Task: Every line from the first record below down to the line that includes "</radialGradient>" must be reproduced exactly; the pictures are not.

Data excerpts:
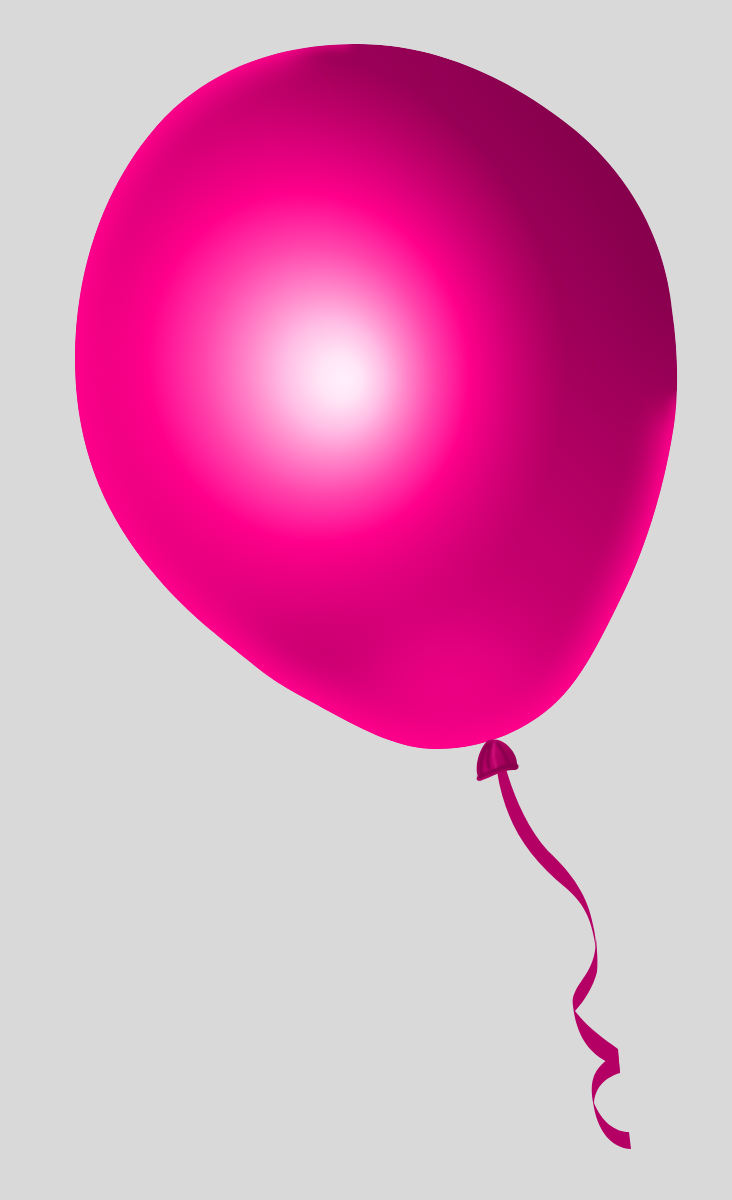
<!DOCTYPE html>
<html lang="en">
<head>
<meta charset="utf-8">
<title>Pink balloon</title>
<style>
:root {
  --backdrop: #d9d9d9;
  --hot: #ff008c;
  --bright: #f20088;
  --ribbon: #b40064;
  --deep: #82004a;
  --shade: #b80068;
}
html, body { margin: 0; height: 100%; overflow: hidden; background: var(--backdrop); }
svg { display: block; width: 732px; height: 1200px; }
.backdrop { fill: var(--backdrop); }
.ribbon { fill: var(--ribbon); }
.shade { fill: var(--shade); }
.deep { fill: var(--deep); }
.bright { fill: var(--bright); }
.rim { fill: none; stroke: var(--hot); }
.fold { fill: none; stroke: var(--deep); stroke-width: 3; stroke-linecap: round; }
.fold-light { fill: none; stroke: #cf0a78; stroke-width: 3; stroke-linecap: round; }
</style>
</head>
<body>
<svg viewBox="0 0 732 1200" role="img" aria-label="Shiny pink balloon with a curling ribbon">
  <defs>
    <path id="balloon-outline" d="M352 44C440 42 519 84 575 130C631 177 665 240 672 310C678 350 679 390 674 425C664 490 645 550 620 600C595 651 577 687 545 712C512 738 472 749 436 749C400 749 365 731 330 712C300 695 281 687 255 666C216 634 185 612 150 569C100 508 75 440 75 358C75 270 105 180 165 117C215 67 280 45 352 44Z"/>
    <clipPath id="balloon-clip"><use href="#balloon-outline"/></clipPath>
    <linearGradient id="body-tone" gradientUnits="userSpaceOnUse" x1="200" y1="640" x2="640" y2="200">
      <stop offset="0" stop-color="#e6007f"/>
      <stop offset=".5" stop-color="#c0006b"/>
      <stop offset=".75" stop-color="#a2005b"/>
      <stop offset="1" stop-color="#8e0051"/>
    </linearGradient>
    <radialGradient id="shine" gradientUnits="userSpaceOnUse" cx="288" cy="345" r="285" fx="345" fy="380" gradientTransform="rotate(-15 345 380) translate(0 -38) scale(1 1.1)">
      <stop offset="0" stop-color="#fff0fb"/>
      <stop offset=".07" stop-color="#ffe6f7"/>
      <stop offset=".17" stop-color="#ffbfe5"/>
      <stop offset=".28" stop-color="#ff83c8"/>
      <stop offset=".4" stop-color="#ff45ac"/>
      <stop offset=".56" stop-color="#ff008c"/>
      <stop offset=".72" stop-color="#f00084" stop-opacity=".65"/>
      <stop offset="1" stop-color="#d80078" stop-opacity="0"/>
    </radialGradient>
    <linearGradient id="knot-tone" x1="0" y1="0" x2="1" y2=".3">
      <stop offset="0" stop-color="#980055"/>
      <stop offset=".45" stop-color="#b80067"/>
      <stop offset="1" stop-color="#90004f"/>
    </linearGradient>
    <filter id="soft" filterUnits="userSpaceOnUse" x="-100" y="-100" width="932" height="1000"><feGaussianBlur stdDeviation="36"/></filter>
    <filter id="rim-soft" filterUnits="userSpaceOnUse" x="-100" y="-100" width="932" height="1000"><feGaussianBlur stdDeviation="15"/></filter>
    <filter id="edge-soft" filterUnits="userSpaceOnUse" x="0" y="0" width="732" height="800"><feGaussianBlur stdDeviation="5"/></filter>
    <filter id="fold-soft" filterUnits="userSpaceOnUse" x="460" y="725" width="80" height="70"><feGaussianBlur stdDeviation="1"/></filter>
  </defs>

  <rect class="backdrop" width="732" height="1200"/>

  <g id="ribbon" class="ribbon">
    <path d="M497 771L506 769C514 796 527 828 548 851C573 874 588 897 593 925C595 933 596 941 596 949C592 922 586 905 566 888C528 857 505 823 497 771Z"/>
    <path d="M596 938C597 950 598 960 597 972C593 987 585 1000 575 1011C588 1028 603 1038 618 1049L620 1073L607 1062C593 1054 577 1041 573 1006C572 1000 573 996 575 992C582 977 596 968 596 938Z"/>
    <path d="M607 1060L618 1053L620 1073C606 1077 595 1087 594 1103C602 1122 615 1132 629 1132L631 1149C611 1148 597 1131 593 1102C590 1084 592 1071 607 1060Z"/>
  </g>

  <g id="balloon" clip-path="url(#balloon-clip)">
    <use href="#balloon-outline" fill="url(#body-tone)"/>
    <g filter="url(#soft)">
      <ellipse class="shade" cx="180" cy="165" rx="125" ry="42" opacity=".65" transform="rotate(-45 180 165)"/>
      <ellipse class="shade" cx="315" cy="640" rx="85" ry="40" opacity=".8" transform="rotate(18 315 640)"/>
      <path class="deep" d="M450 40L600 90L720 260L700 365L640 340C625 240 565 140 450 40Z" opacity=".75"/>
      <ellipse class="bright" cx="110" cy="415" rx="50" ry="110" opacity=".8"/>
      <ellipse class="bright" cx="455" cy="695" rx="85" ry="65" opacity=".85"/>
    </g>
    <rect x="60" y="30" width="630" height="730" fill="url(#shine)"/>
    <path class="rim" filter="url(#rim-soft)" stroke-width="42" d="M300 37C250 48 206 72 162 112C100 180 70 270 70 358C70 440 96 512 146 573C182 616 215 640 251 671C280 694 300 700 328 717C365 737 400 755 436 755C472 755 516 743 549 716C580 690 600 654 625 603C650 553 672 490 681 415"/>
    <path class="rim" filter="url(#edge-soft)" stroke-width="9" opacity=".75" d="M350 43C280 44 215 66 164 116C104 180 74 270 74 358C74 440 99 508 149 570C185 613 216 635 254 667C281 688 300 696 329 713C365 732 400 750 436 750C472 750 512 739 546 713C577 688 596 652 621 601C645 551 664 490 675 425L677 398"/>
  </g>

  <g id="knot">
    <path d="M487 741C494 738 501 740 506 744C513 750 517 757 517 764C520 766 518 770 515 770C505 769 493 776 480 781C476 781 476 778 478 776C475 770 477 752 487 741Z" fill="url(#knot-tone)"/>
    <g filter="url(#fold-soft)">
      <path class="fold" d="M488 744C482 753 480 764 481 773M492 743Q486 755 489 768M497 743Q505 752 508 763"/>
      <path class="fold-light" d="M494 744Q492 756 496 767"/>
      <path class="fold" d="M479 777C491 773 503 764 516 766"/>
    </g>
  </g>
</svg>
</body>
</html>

Problem solution:
<!DOCTYPE html>
<html lang="en">
<head>
<meta charset="utf-8">
<title>Pink balloon</title>
<style>
:root {
  --backdrop: #d9d9d9;
  --hot: #ff008c;
  --bright: #f20088;
  --ribbon: #b40064;
  --deep: #82004a;
  --shade: #b80068;
}
html, body { margin: 0; height: 100%; overflow: hidden; background: var(--backdrop); }
svg { display: block; width: 732px; height: 1200px; }
.backdrop { fill: var(--backdrop); }
.ribbon { fill: var(--ribbon); }
.shade { fill: var(--shade); }
.deep { fill: var(--deep); }
.bright { fill: var(--bright); }
.rim { fill: none; stroke: var(--hot); }
.fold { fill: none; stroke: var(--deep); stroke-width: 3; stroke-linecap: round; }
.fold-light { fill: none; stroke: #cf0a78; stroke-width: 3; stroke-linecap: round; }
</style>
</head>
<body>
<svg viewBox="0 0 732 1200" role="img" aria-label="Shiny pink balloon with a curling ribbon">
  <defs>
    <path id="balloon-outline" d="M352 44C440 42 519 84 575 130C631 177 665 240 672 310C678 350 679 390 674 425C664 490 645 550 620 600C595 651 577 687 545 712C512 738 472 749 436 749C400 749 365 731 330 712C300 695 281 687 255 666C216 634 185 612 150 569C100 508 75 440 75 358C75 270 105 180 165 117C215 67 280 45 352 44Z"/>
    <clipPath id="balloon-clip"><use href="#balloon-outline"/></clipPath>
    <linearGradient id="body-tone" gradientUnits="userSpaceOnUse" x1="200" y1="640" x2="640" y2="200">
      <stop offset="0" stop-color="#e6007f"/>
      <stop offset=".5" stop-color="#c0006b"/>
      <stop offset=".75" stop-color="#a2005b"/>
      <stop offset="1" stop-color="#8e0051"/>
    </linearGradient>
    <radialGradient id="shine" gradientUnits="userSpaceOnUse" cx="288" cy="345" r="285" fx="345" fy="380" gradientTransform="rotate(-15 345 380) translate(0 -38) scale(1 1.1)">
      <stop offset="0" stop-color="#fff0fb"/>
      <stop offset=".07" stop-color="#ffe6f7"/>
      <stop offset=".17" stop-color="#ffbfe5"/>
      <stop offset=".28" stop-color="#ff83c8"/>
      <stop offset=".4" stop-color="#ff45ac"/>
      <stop offset=".56" stop-color="#ff008c"/>
      <stop offset=".72" stop-color="#f00084" stop-opacity=".65"/>
      <stop offset="1" stop-color="#d80078" stop-opacity="0"/>
    </radialGradient>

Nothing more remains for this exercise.